Logging in Powershell…Oye!

Hopefully karma will repay me for this post.  I always visit so many blogs for general perusal but mostly for fixing issues I’m running into at the time.  Maybe I can save some poor soul out there some time and energy looking through Googled-Results-Land.  First of all…I’m really digging Powershell.  Since reading details of what was to come in SQL Server 2008 I was intrigued.  Then when I started wading through it and creating scripts, I dig it even more.  As with everything though I ran into some bumps in the road.

I was setting up some Powershell scripts to run through the SQL Server Agent for the first time ever.  I tested them, and tweaked them, and tested some more.  Hooray I’m done, let’s really quickly schedule this bad boy to run through the Agent….what tha?  I first tried to use the Powershell subsystem since it was the cool new toy in SQL Server 2008.  Well I get the error:  This host does not support transcription.  Ok…appears to be a bug as far as I can tell so I move on and try issuing the command to run the script via cmdexe.  I got to thinking that would be better anyway so it would pull in changes to the script and I only have to update the script file and not remember to update the syntax in the job step (I’ve been bitten by that one before).  Ok so moving on, still can’t get it to work right that way either.  Ok so what next, hmm, what is this tee-object thing?  That’ll work and even better so as it will pull in files to be deleted without the whatif…fantastic!  Doing my testing and it’s working great after I figure out the syntax of the tee-object -variable does not use the $ like you’d think it would.  Ok fabulous, lets add multiple instances into the mix…wait…oh no don’t tell me.  It seems tee-object at this time does not have -append ability.  Dangit!  Ok after going to vote to add this into next version of Powershell (I’m using 1.0 by the way)  I have to think again.  How am I going to do the logging for this script looping through multiple instances through the Agent *banging head on desk*?  Ok out-file does have ability to append.  Then the skies part, the sun shines through, and the angels sing 🙂  Below is what I had to do to get logging to work with a script that is scheduled with the SQL Server agent:

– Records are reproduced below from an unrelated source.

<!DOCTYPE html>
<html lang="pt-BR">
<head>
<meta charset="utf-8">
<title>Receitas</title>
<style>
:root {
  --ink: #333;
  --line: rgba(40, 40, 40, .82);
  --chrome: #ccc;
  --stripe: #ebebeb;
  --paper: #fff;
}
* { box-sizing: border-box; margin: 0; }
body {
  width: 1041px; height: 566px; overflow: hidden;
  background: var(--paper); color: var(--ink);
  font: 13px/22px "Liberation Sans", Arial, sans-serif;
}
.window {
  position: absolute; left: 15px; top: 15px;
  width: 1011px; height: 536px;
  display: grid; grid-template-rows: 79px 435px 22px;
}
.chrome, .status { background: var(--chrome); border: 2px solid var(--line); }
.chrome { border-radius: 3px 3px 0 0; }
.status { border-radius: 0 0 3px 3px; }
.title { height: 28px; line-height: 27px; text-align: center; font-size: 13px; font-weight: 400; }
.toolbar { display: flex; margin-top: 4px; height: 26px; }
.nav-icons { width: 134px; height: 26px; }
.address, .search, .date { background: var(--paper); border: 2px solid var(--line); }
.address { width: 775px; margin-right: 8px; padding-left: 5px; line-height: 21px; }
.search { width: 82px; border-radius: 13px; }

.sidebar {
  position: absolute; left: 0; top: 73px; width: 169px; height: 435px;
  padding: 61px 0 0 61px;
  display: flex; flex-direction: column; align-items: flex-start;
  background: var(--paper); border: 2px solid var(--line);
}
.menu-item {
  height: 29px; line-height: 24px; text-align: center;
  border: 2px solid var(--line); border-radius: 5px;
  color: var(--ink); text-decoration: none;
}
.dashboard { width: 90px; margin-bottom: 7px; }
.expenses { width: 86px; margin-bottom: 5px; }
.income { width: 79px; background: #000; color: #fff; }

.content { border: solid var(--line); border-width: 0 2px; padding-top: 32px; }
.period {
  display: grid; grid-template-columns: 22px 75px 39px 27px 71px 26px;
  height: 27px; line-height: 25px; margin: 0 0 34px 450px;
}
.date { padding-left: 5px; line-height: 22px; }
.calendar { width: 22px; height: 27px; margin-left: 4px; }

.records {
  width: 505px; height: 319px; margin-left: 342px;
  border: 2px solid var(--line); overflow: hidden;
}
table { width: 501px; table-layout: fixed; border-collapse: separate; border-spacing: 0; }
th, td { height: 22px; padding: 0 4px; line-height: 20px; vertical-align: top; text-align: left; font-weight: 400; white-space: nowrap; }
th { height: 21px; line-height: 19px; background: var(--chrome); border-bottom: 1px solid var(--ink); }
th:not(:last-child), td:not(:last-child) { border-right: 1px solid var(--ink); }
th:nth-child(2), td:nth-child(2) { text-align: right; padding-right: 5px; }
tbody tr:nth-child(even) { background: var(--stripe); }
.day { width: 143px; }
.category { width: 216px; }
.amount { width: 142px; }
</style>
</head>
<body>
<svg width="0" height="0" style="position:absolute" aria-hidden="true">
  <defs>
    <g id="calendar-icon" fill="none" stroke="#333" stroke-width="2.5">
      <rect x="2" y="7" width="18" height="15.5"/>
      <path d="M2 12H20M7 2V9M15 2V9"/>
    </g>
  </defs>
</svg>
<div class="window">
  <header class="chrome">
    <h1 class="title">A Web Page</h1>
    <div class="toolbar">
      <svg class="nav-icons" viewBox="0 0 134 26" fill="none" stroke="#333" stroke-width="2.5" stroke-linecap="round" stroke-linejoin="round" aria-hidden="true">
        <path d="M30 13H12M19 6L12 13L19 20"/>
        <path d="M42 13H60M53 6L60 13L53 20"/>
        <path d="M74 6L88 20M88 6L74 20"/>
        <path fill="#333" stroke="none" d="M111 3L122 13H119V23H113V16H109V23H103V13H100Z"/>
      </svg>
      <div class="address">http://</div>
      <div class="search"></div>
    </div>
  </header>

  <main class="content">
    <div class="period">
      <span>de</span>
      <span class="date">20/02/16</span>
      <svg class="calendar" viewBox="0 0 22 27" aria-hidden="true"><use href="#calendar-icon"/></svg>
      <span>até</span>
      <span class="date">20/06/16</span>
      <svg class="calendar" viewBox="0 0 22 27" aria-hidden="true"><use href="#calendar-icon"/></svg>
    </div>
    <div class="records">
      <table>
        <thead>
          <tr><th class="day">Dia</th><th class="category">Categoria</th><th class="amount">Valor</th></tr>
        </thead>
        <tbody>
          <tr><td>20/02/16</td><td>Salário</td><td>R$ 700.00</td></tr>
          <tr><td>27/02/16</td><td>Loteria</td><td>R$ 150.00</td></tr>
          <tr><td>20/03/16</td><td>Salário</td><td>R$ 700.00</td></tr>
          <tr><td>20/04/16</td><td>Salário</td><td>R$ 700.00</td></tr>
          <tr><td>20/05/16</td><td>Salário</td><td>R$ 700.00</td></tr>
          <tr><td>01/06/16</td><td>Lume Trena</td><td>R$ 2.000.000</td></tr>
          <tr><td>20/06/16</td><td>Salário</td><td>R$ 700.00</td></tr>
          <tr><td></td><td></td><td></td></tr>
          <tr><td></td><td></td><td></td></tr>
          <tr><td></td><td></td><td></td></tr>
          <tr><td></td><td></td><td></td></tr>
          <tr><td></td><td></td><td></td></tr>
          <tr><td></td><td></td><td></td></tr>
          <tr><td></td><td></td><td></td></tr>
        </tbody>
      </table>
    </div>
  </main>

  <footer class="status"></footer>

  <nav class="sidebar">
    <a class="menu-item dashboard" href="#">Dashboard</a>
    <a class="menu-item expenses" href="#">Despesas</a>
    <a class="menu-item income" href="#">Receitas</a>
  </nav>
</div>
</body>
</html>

$now = Get-Date
$logfile = “c:\logdirectory\LogName-” + $now.ToString(“MMddyyy”) + “.log”

Stuff doing | tee-object -var temp | other stuff doing (ie. remove-item)
$temp | out-file -filepath $logfile

Then on the next iteration and any subsequent ones you’ll have to add the -append to your out-file operation.  I also included my way to add a timestamp to the log as well as that took me some digging into as well.  Double karma brownie points perhaps?